Raising children - Hope 103.2

Raising children

By David ReayTuesday 21 Jan 2014LifeWords DevotionalsFaithReading Time: 0 minutes


Read Proverbs 4:20-27

20 My child,pay attention to what I say.
         Listen carefully to my words.
21 Don’t lose sight of them.
         Let them penetrate deep into your heart,
22 for they bring life to those who find them,
         and healing to their whole body.

23 Guard your heart above all else,

         for it determines the course of your life.

24 Avoid all perverse talk;

         stay away from corrupt speech.

25 Look straight ahead,

         and fix your eyes on what lies before you.
26 Mark out a straight path for your feet;
         stay on the safe path.
27 Don’t get sidetracked;
         keep your feet from following evil. (NLT)

We sometimes hear of parents saying they don’t want to force religion onto their children but rather want them to make up their own minds about it. On the face of it,this is wise. We can’t impose our faith on our children or grandchildren. They do have to make their own decisions about faith. We can’t guarantee we will agree with these decisions.

But this sort of thing becomes unwise when parents leave God and Jesus out of their nurture of their children. It is hardly fair to say that children must make their own decisions but then limit their capacity to make a decision. It is a bit like saying I want my child to make friends of their own but dare not introduce them to any potential friends.

Parents,of necessity,influence their children. Much along the lines of our text today. They offer the context within which a child grows. In avoiding control they cannot avoid influence. Their own faith,or lack of it,inevitably affects the child. No child grows up in a neutral religious or social environment.
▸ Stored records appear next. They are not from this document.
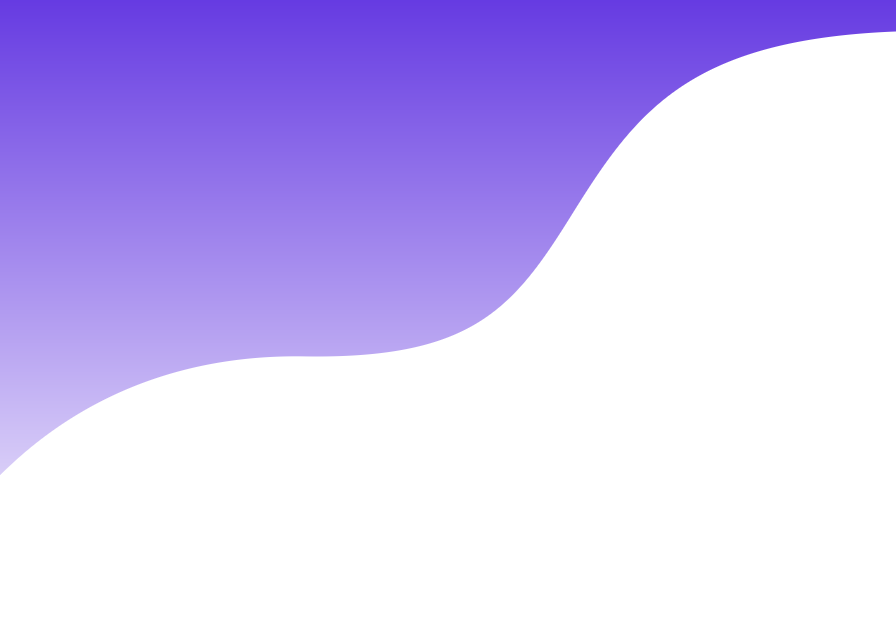
This background is drawn by a Shadertoy shader. Its source:

```glsl
// A violet gradient hangs from the top edge and fades to white downwards.
// Its lower border is a wave of three joined cubic Bezier curves; each is
// solved for height at the pixel's x, then smoothed by distance to the edge.

#define VIOLET vec3(0.400, 0.230, 0.885)
#define PAPER vec3(1.0)
#define FADE_END 0.0       // height at which the gradient reaches PAPER
#define SOLVE_STEPS 20     // halvings used to find the curve parameter
#define EDGE_PIXELS 1.0    // width of the smoothed border

// Joints of the wave, in fractions of the canvas
#define LEFT_END vec2(0.0, 0.2527)
#define SHELF vec2(0.3411, 0.4396)
#define SLOPE vec2(0.6380, 0.6621)
#define RIGHT_END vec2(1.0, 0.9505)

vec2 bezier(vec2 a, vec2 b, vec2 c, vec2 d, float t) {
    float s = 1.0 - t;
    return s * s * s * a + 3.0 * s * t * (s * b + t * c) + t * t * t * d;
}

vec2 bezierTangent(vec2 a, vec2 b, vec2 c, vec2 d, float t) {
    float s = 1.0 - t;
    return 3.0 * (s * s * (b - a) + 2.0 * s * t * (c - b) + t * t * (d - c));
}

// Signed distance in pixels to the wave, positive above it
float waveDistance(vec2 uv) {
    // Choose the segment that spans this x
    vec2 a = LEFT_END, b = vec2(0.0911, 0.3810), c = vec2(0.2083, 0.4432), d = SHELF;
    if (uv.x > SLOPE.x) {
        a = SLOPE; b = vec2(0.7096, 0.8242); c = vec2(0.7682, 0.9377); d = RIGHT_END;
    } else if (uv.x > SHELF.x) {
        a = SHELF; b = vec2(0.5273, 0.4359); c = vec2(0.5729, 0.5147); d = SLOPE;
    }

    // Bisect for the parameter, as x grows steadily along each segment
    float t = 0.5, halfStep = 0.25;
    for (int i = 0; i < SOLVE_STEPS; i++) {
        t += bezier(a, b, c, d, t).x < uv.x ? halfStep : -halfStep;
        halfStep *= 0.5;
    }

    // Turn the vertical gap into a distance across the edge
    vec2 tangent = normalize(bezierTangent(a, b, c, d, t) * iResolution.xy);
    float gap = (uv.y - bezier(a, b, c, d, t).y) * iResolution.y;
    return gap * tangent.x;
}

void mainImage(out vec4 fragColor, in vec2 fragCoord) {
    vec2 uv = fragCoord / iResolution.xy;

    // Vertical fade, then cover by the wave
    float fade = clamp((uv.y - FADE_END) / (1.0 - FADE_END), 0.0, 1.0);
    vec3 gradient = mix(PAPER, VIOLET, fade);
    float cover = clamp(waveDistance(uv) / EDGE_PIXELS + 0.5, 0.0, 1.0);

    fragColor = vec4(mix(PAPER, gradient, cover), 1.0);
}
```
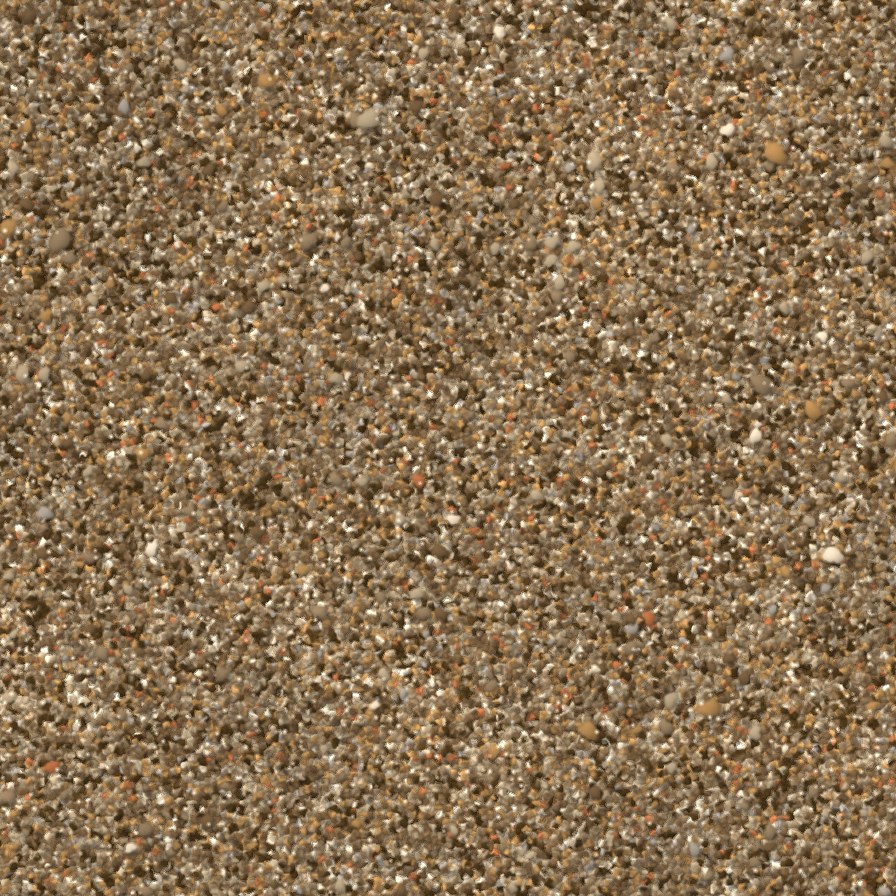
This texture is drawn by a Shadertoy shader. Its source:

```glsl
// Coarse beach sand seen from above: a warped cellular bed of fine grains,
// overlaid with scattered lit grains of growing size and tiny bright glints.
// Every grain takes its mineral colour from a weighted palette by hash.

const int MINERALS = 8;
const vec3 MINERAL_COLOR[MINERALS] = vec3[](
    vec3(0.27, 0.195, 0.09),   // dark shadowed grain
    vec3(0.44, 0.34, 0.225),   // umber
    vec3(0.55, 0.46, 0.345),   // tan
    vec3(0.68, 0.60, 0.48),    // buff
    vec3(0.66, 0.50, 0.30),    // ochre
    vec3(0.90, 0.82, 0.71),    // cream quartz
    vec3(0.63, 0.585, 0.53),   // slate
    vec3(0.67, 0.40, 0.24));   // brick
const float MINERAL_SHARE[MINERALS] =
    float[](0.14, 0.23, 0.24, 0.18, 0.12, 0.04, 0.03, 0.02);

const vec3 GLINT_COLOR = vec3(1.0, 0.93, 0.82);
const vec2 LIGHT_DIR = vec2(-0.55, 0.83);
const float TAU = 6.28318;
const float SOFTNESS = 0.0013;  // radius of the smoothing samples

vec3 hash3(vec2 p) {
    vec3 q = fract(vec3(p.xyx) * vec3(0.1031, 0.1030, 0.0973));
    q += dot(q, q.yxz + 33.33);
    return fract((q.xxy + q.yzz) * q.zyx);
}

vec3 valueNoise3(vec2 p) {
    vec2 cell = floor(p), f = fract(p);
    f = f * f * (3.0 - 2.0 * f);
    vec3 low = mix(hash3(cell), hash3(cell + vec2(1, 0)), f.x);
    vec3 high = mix(hash3(cell + vec2(0, 1)), hash3(cell + vec2(1, 1)), f.x);
    return mix(low, high, f.y);
}

vec3 mineralColor(float pick) {
    float total = 0.0;
    for (int i = 0; i < MINERALS; i++) {
        total += MINERAL_SHARE[i];
        if (pick < total) return MINERAL_COLOR[i];
    }
    return MINERAL_COLOR[MINERALS - 1];
}

// Packed fine grains: Voronoi cells with uneven gaps and a lit slope
vec3 fineBed(vec2 uv, float scale) {
    vec2 p = uv * scale, base = floor(p), toGrain = vec2(0.0), grainId = base;
    float nearest = 9.0, second = 9.0;
    for (int y = -1; y <= 1; y++)
    for (int x = -1; x <= 1; x++) {
        vec2 id = base + vec2(x, y);
        vec2 offset = p - id - hash3(id).xy;
        float dist = dot(offset, offset);
        if (dist < nearest) {
            second = nearest;
            nearest = dist;
            toGrain = offset;
            grainId = id;
        } else second = min(second, dist);
    }
    vec3 traits = hash3(grainId + 71.0);
    float border = sqrt(second) - sqrt(nearest);
    float gap = mix(mix(0.6, 1.0, traits.z), 1.12, smoothstep(0.0, 0.4, border));
    float slope = 1.0 + 0.4 * dot(toGrain, LIGHT_DIR);
    return mineralColor(traits.x) * gap * slope * mix(0.9, 1.1, traits.y);
}

// Scattered rounded grains, each with a soft shadow; minPick skips dark minerals
vec3 scatterGrains(vec3 under, vec2 uv, float scale, float chance,
                   float radius, float minPick, float seed) {
    vec2 p = uv * scale, base = floor(p - 0.5);
    vec3 color = under;
    for (int i = 0; i < 4; i++) {
        vec2 id = base + vec2(i % 2, i / 2);
        vec3 place = hash3(id + seed);
        if (place.z > chance) continue;
        vec3 traits = hash3(id + seed + 157.0);
        vec2 d = p - id - 0.5 - (place.xy - 0.5) * 0.6;
        float r = radius * mix(0.6, 1.0, traits.y);
        if (dot(d, d) > 2.6 * r * r) continue;
        float turn = traits.x * TAU;
        vec2 axis = vec2(cos(turn), sin(turn));
        vec2 e = vec2(dot(d, axis) * 0.85, dot(d, vec2(-axis.y, axis.x)) * 1.2);
        float outline = 1.0 + 0.1 * sin(3.0 * atan(e.y, e.x) + TAU * traits.z);
        float q = length(e) / (r * outline);
        float edge = 0.0008 * scale / r;
        float shadow = 1.0 - smoothstep(0.6, 1.3, length(d + LIGHT_DIR * r * 0.3) / r);
        color *= 1.0 - 0.35 * shadow;
        float shade = 1.06 + 0.2 * dot(d, LIGHT_DIR) / r - 0.2 * q * q * q;
        vec3 grain = mineralColor(mix(minPick, 1.0, traits.z)) * shade;
        color = mix(color, grain, 1.0 - smoothstep(1.0 - edge, 1.0 + edge, q));
    }
    return color;
}

// Tiny bright reflections
vec3 addGlints(vec3 under, vec2 uv, float scale, float chance) {
    vec2 p = uv * scale, id = floor(p);
    vec3 traits = hash3(id + 419.0);
    if (traits.x > chance) return under;
    float r = mix(0.16, 0.32, traits.y);
    vec2 center = 0.5 + (hash3(id + 533.0).xy - 0.5) * 0.35;
    float spot = 1.0 - smoothstep(0.55, 1.15, length(p - id - center) / r);
    return mix(under, GLINT_COLOR, spot);
}

vec3 sand(vec2 uv, vec3 rough) {
    vec2 warp = (rough.xy - 0.5) * 0.004;
    vec3 color = fineBed(uv + warp, 158.0);
    color = scatterGrains(color, uv + warp, 94.0, 0.30, 0.42, 0.06, 211.0);
    color *= 0.86 + 0.28 * rough.z;
    color = scatterGrains(color, uv + 0.5 * warp, 46.0, 0.09, 0.38, 0.22, 307.0);
    color = scatterGrains(color, uv + 0.5 * warp, 25.0, 0.03, 0.32, 0.38, 613.0);
    return addGlints(color, uv, 118.0, 0.10);
}

void mainImage(out vec4 fragColor, in vec2 fragCoord) {
    vec2 uv = fragCoord / iResolution.y;
    vec3 rough = valueNoise3(uv * 230.0);
    // Average four samples on a tilted square for soft edges
    vec3 sum = vec3(0.0);
    vec2 offset = SOFTNESS * vec2(0.92, 0.39);
    for (int i = 0; i < 4; i++) {
        sum += min(sand(uv + offset, rough), 1.0);
        offset = vec2(-offset.y, offset.x);
    }
    // Slow drift of brightness across the ground
    float drift = valueNoise3(uv * 6.0 + 3.0).x + 0.6 * valueNoise3(uv * 17.0 + 40.0).x;
    fragColor = vec4(sum * 0.25 * (1.02 + 0.12 * (drift - 0.8)), 1.0);
}
```
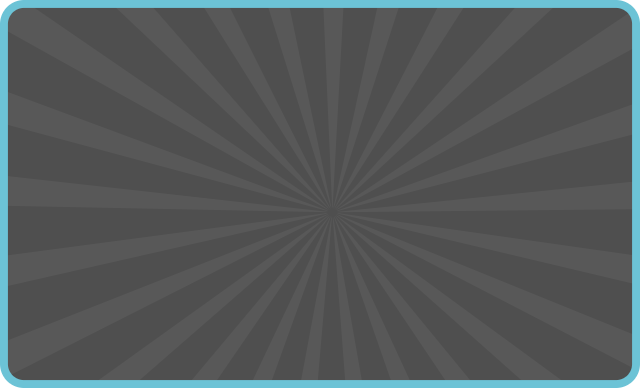
This background is drawn by a Shadertoy shader. Its source:

```glsl
const float TAU = 6.2831853;

// Colours
const vec3 OUTSIDE = vec3(1.0);
const vec3 FRAME = vec3(0.425, 0.765, 0.84);
const vec3 PANEL_DARK = vec3(0.308);
const vec3 RAY_LIGHT = vec3(0.345);

// Frame, in canvas heights
const float FRAME_WIDTH = 0.0204;
const float CORNER_RADIUS = 0.062;

// Sunburst: centre as a fraction of the canvas
const vec2 BURST_CENTER = vec2(0.5193, 0.4528);
const float RAY_COUNT = 25.0;
const float RAY_FILL = 0.376;      // lit share of each sector
const float RAY_TURN = 0.005;      // clockwise turn, in radians
const float BURST_STRETCH = 1.035; // horizontal widening
const float HUB_RADIUS = 0.018;

float roundedBox(vec2 p, vec2 halfSize, float radius) {
    vec2 q = abs(p) - halfSize + radius;
    return length(max(q, 0.0)) + min(max(q.x, q.y), 0.0) - radius;
}

// Share of a pixel inside a shape at signed distance d
float coverage(float d, float pixel) {
    return clamp(0.5 - d / pixel, 0.0, 1.0);
}

float sunburst(vec2 p, float pixel) {
    p.x /= BURST_STRETCH;
    float r = length(p);
    float sector = (atan(p.x, p.y) - RAY_TURN) * RAY_COUNT / TAU;
    float offset = abs(sector - floor(sector + 0.5));
    float d = (offset - 0.5 * RAY_FILL) * r * TAU / RAY_COUNT;
    return coverage(d, pixel) * smoothstep(0.4 * HUB_RADIUS, HUB_RADIUS, r);
}

void mainImage(out vec4 fragColor, in vec2 fragCoord) {
    float pixel = 1.0 / iResolution.y;
    vec2 canvas = iResolution.xy * pixel;
    vec2 p = fragCoord * pixel;

    // Panel with rays
    float rays = sunburst(p - BURST_CENTER * canvas, pixel);
    vec3 color = mix(PANEL_DARK, RAY_LIGHT, rays);

    // Rounded frame and the corners beyond it
    float edge = roundedBox(p - 0.5 * canvas, 0.5 * canvas, CORNER_RADIUS);
    color = mix(FRAME, color, coverage(edge + FRAME_WIDTH, pixel));
    color = mix(OUTSIDE, color, coverage(edge, pixel));

    fragColor = vec4(color, 1.0);
}
```
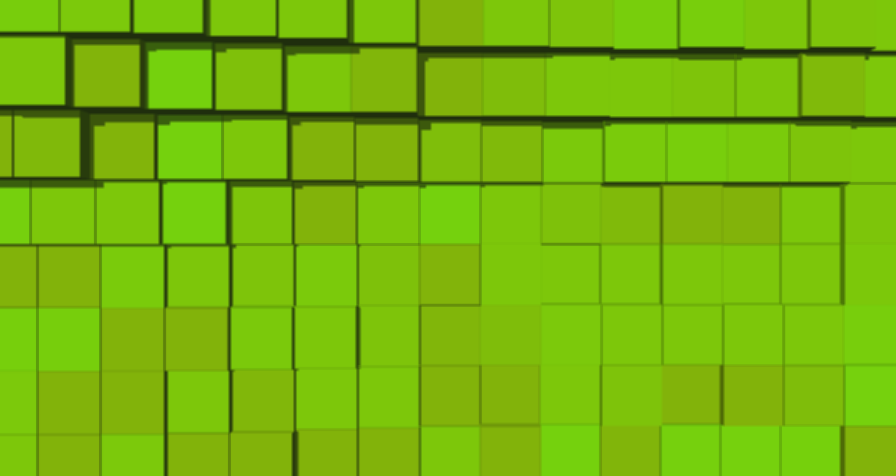
This background is drawn by a WebGL 1 fragment shader. Its source:

```glsl
precision highp float;
// A wall of lime-green square blocks pushed out to uneven depths, seen head-on in perspective.

uniform vec2 u_resolution;

float hash(vec2 p) {
  return fract(sin(dot(p, vec2(127.1, 311.7))) * 4375.85);
}

vec2 cellOf(vec2 p) {
  return floor(p - vec2(0.53, -0.1));
}

// Perspective scale of a block's front face: larger is closer to the viewer.
// Rounding to steps lets some neighbours merge into one flat face.
float levelOf(vec2 cell) {
  float up = smoothstep(0.0, 4.5, cell.y + 0.4);
  float left = 1.0 - smoothstep(-6.0, 2.0, cell.x + 1.0);
  float upperLeft = left * smoothstep(-1.0, 2.0, cell.y);
  float trend = 0.004 + 0.095 * up + 0.05 * left + 0.04 * upperLeft;
  float spread = 0.009 + 0.012 * up + 0.04 * upperLeft;
  float rise = trend + spread * (hash(cell + 3.7) - 0.5);
  return 1.0 + floor(rise / 0.009 + 0.5) * 0.009;
}

// Walk toward the light, which shines from the upper left.
float lightAt(vec2 p, float level) {
  float blocked = 0.0;
  for (int i = 1; i <= 16; i++) {
    float t = float(i);
    float clearance = levelOf(cellOf(p + vec2(-0.018, 0.015) * t)) - level - 0.0052 * t;
    blocked = max(blocked, smoothstep(0.0, 0.005, clearance));
  }
  return 1.0 - blocked;
}

vec3 faceColor(vec2 cell) {
  vec3 olive = vec3(0.51, 0.70, 0.04);
  vec3 lime = vec3(0.49, 0.78, 0.04);
  vec3 bright = vec3(0.46, 0.82, 0.05);
  float tone = hash(cell + 19.3);
  vec3 color = mix(olive, lime, smoothstep(0.15, 0.55, tone));
  return mix(color, bright, smoothstep(0.74, 1.0, tone));
}

vec3 wall(vec2 view) {
  // Descend along the view ray until it enters a block.
  float level = 1.23;
  vec2 cell = cellOf(view / level);
  vec2 previous = cell;
  for (int i = 0; i < 84; i++) {
    cell = cellOf(view / level);
    if (level <= levelOf(cell)) break;
    previous = cell;
    level -= 0.003;
  }
  vec3 color = faceColor(cell);
  vec3 shade = vec3(0.12, 0.18, 0.05);

  // Side walls: dark below and to the right, lighter where they face the light.
  vec2 normal = previous - cell;
  if (normal.y < -0.5) return shade;
  if (normal.x > 0.5) return mix(shade, color, 0.1);
  if (normal.x < -0.5) return color * 0.6;
  if (normal.y > 0.5) return color * 0.85;

  // Front face with its cast shadow and a faint seam.
  level = levelOf(cell);
  vec2 p = view / level;
  vec2 q = abs(p - vec2(0.53, -0.1) - cell - 0.5);
  float seam = smoothstep(0.47, 0.495, max(q.x, q.y));
  float wear = hash(cell + 41.0);
  color *= 1.0 - 0.25 * seam * wear * wear;
  return mix(mix(shade, color, 0.3), color, lightAt(p, level));
}

void main() {
  // Nine samples smooth the block edges and soften the focus a little.
  vec3 color = vec3(0.0);
  for (int j = -1; j <= 1; j++) {
    for (int i = -1; i <= 1; i++) {
      vec2 offset = vec2(float(i), float(j)) * 0.0021;
      vec2 view = (gl_FragCoord.xy - 0.5 * u_resolution) / u_resolution.y + offset;
      color += wall(view / 0.1264) / 9.0;
    }
  }
  gl_FragColor = vec4(color, 1.0);
}
```
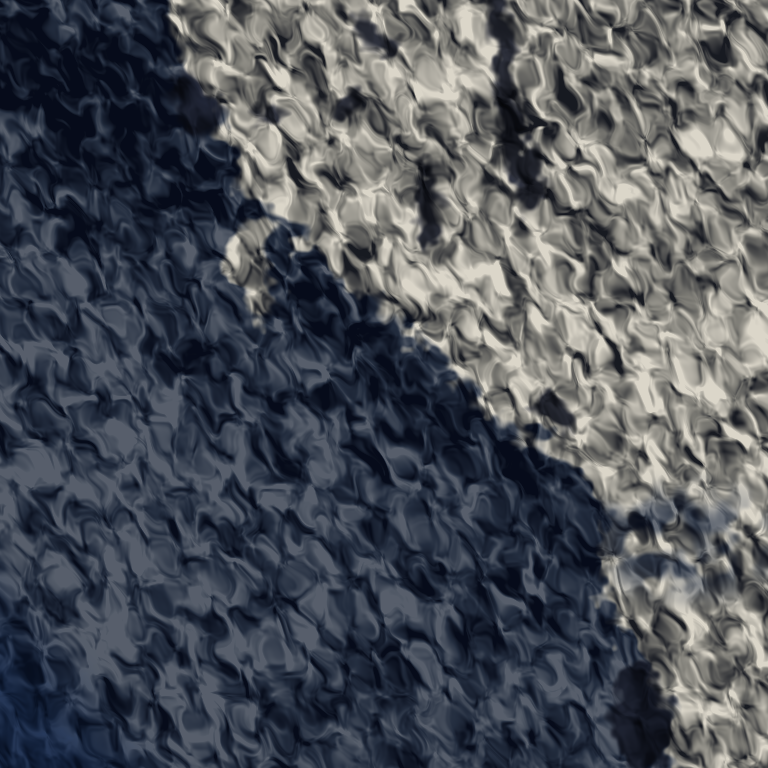
Reproduce this texture procedurally as a Shadertoy shader.

```glsl
// Rough speckled stone, split by a ragged diagonal shadow edge.
// Warped value noise forms small leaning flakes, lit in relief; distance
// functions place the sunlit zone, and short capsules carve the dark crevices.

#define GRAIN 58.0      // flakes across the canvas
#define LEAN 0.28       // slant of the flakes
#define WARP 1.25       // curl of the flakes
#define RELIEF 0.55     // strength of the side light
#define RAGGED 0.036    // roughness of the shadow edge
#define EDGE_SOFT 0.008 // half width of the shadow edge
#define SUN_TONE 0.60   // mean tone in sunlight
#define SHADE_TONE 0.53 // mean tone in shadow

float hash(vec2 p) {
    return fract(sin(dot(p, vec2(127.1, 311.7))) * 43758.5453);
}

float noise(vec2 p) {
    vec2 i = floor(p), f = fract(p);
    f = f * f * (3.0 - 2.0 * f);
    return mix(mix(hash(i), hash(i + vec2(1, 0)), f.x),
               mix(hash(i + vec2(0, 1)), hash(i + vec2(1, 1)), f.x), f.y);
}

// Height of the flaky surface
float flakes(vec2 p) {
    vec2 q = vec2(p.x + LEAN * p.y, 0.72 * p.y) * GRAIN;
    q += WARP * (vec2(noise(q * 0.8), noise(q * 0.8 + 17.3)) - 0.5);
    q += 0.5 * WARP * (vec2(noise(q * 1.5 + 5.1), noise(q * 1.5 + 31.7)) - 0.5);
    return 0.60 * noise(q) + 0.28 * noise(q * 1.9 + 9.0) + 0.12 * noise(q * 3.7);
}

float capsule(vec2 p, vec2 a, vec2 b) {
    vec2 d = b - a;
    return length(p - a - d * clamp(dot(p - a, d) / dot(d, d), 0.0, 1.0));
}

// Soft elliptical patch, 1 at its centre
float patchAt(vec2 p, vec2 centre, vec2 radius) {
    return 1.0 - smoothstep(0.35, 1.0, length((p - centre) / radius));
}

// Signed distance, positive in sunlight
float sunZone(vec2 p) {
    float leftEdge = 0.308 - 0.10 * smoothstep(0.80, 0.99, p.y);
    float ridge = (p.y - 0.68 + 0.85 * (p.x - 0.40)) * 0.76;
    float sun = min(p.x - leftEdge, ridge);
    float lowerEdge = 0.785 + 0.085 * smoothstep(0.24, 0.06, p.y);
    sun = max(sun, min(p.x - lowerEdge, 0.33 - p.y));
    return max(sun, 0.024 - capsule(p, vec2(0.335, 0.605), vec2(0.33, 0.69)));
}

// Dark clefts and pits in the sunlit face
float crevices(vec2 p) {
    const vec4 ends[9] = vec4[9](
        vec4(0.650, 0.99, 0.652, 0.86), vec4(0.655, 0.86, 0.690, 0.74),
        vec4(0.555, 0.77, 0.562, 0.69), vec4(0.350, 0.86, 0.355, 0.85),
        vec4(0.450, 0.87, 0.452, 0.86), vec4(0.465, 0.97, 0.505, 0.935),
        vec4(0.715, 0.48, 0.730, 0.45), vec4(0.245, 0.88, 0.265, 0.85),
        vec4(0.830, 0.10, 0.840, 0.04));
    const float radii[9] = float[9](0.011, 0.017, 0.013, 0.011, 0.010,
                                    0.010, 0.017, 0.026, 0.034);
    float dark = 0.0;
    for (int i = 0; i < 9; i++) {
        float d = capsule(p, ends[i].xy, ends[i].zw) - radii[i];
        dark = max(dark, 1.0 - smoothstep(-0.006, 0.008, d));
    }
    return dark;
}

vec3 ramp(vec3 low, vec3 middle, vec3 high, float t) {
    return t < 0.5 ? mix(low, middle, 2.0 * t) : mix(middle, high, 2.0 * t - 1.0);
}

void mainImage(out vec4 fragColor, in vec2 fragCoord) {
    vec2 p = fragCoord / iResolution.xy;

    // Flake tone with light from the upper right
    float h = flakes(p);
    float slope = h - flakes(p + vec2(0.003, 0.004));
    float clumps = noise(p * 19.0 + 3.0) + 0.6 * noise(p * 36.0 + 11.0) - 0.8;
    float tone = 1.3 * (h - 0.5) + RELIEF * slope + 0.21 * clumps;

    // Ragged shadow border and the half-shaded hollow at right
    vec2 jitter = vec2(noise(p * 34.0), noise(p * 34.0 + 40.0)) - 0.5;
    jitter += 0.6 * (vec2(noise(p * 90.0), noise(p * 90.0 + 60.0)) - 0.5);
    float sun = smoothstep(-EDGE_SOFT, EDGE_SOFT, sunZone(p + RAGGED * jitter));
    float hollow = patchAt(p, vec2(0.89, 0.295), vec2(0.17, 0.10));
    float gaps = noise(p * 34.0 + 8.0) + 0.5 * noise(p * 70.0);
    sun *= 1.0 - 0.9 * hollow * smoothstep(0.40, 0.90, gaps);

    // Shadow side: black top left, paler lower left, navy below the ridge
    float shade = SHADE_TONE + 1.35 * tone;
    shade -= 0.20 * patchAt(p, vec2(0.04, 0.95), vec2(0.34, 0.36));
    shade += 0.13 * patchAt(p, vec2(0.10, 0.25), vec2(0.38, 0.42));
    shade -= 0.20 * (1.0 - smoothstep(0.02, 0.12, abs(p.y - 0.63 + 0.85 * (p.x - 0.40))));
    vec3 shadow = ramp(vec3(0.025, 0.045, 0.10), vec3(0.14, 0.18, 0.25),
                       vec3(0.34, 0.37, 0.42), clamp(shade, 0.0, 1.0));
    float corner = 1.0 - smoothstep(0.08, 0.26, p.x + 0.85 * p.y);
    shadow = mix(shadow, vec3(0.045, 0.11, 0.23) * (0.7 + 0.6 * shade), 0.7 * corner);

    // Sunlit side: warm grey, duller at upper right
    float bright = SUN_TONE + 1.2 * tone;
    bright -= 0.15 * smoothstep(0.60, 0.72, p.x) * smoothstep(0.62, 0.88, p.y);
    vec3 lit = ramp(vec3(0.09, 0.10, 0.13), vec3(0.49, 0.485, 0.46),
                    vec3(0.86, 0.84, 0.79), clamp(bright, 0.0, 1.0));

    vec3 color = mix(shadow, lit, sun);
    float cleft = crevices(p + 0.024 * jitter);
    color = mix(color, vec3(0.05, 0.06, 0.095) * (0.6 + bright), 0.88 * cleft);
    fragColor = vec4(color, 1.0);
}
```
Children must indeed make their own faith decisions. Parents can’t do that for them. But they can provide the context within which they can make a wise and informed decision. Surrendering the right to control the child does not mean abdicating the responsibility to influence the child.

David Reay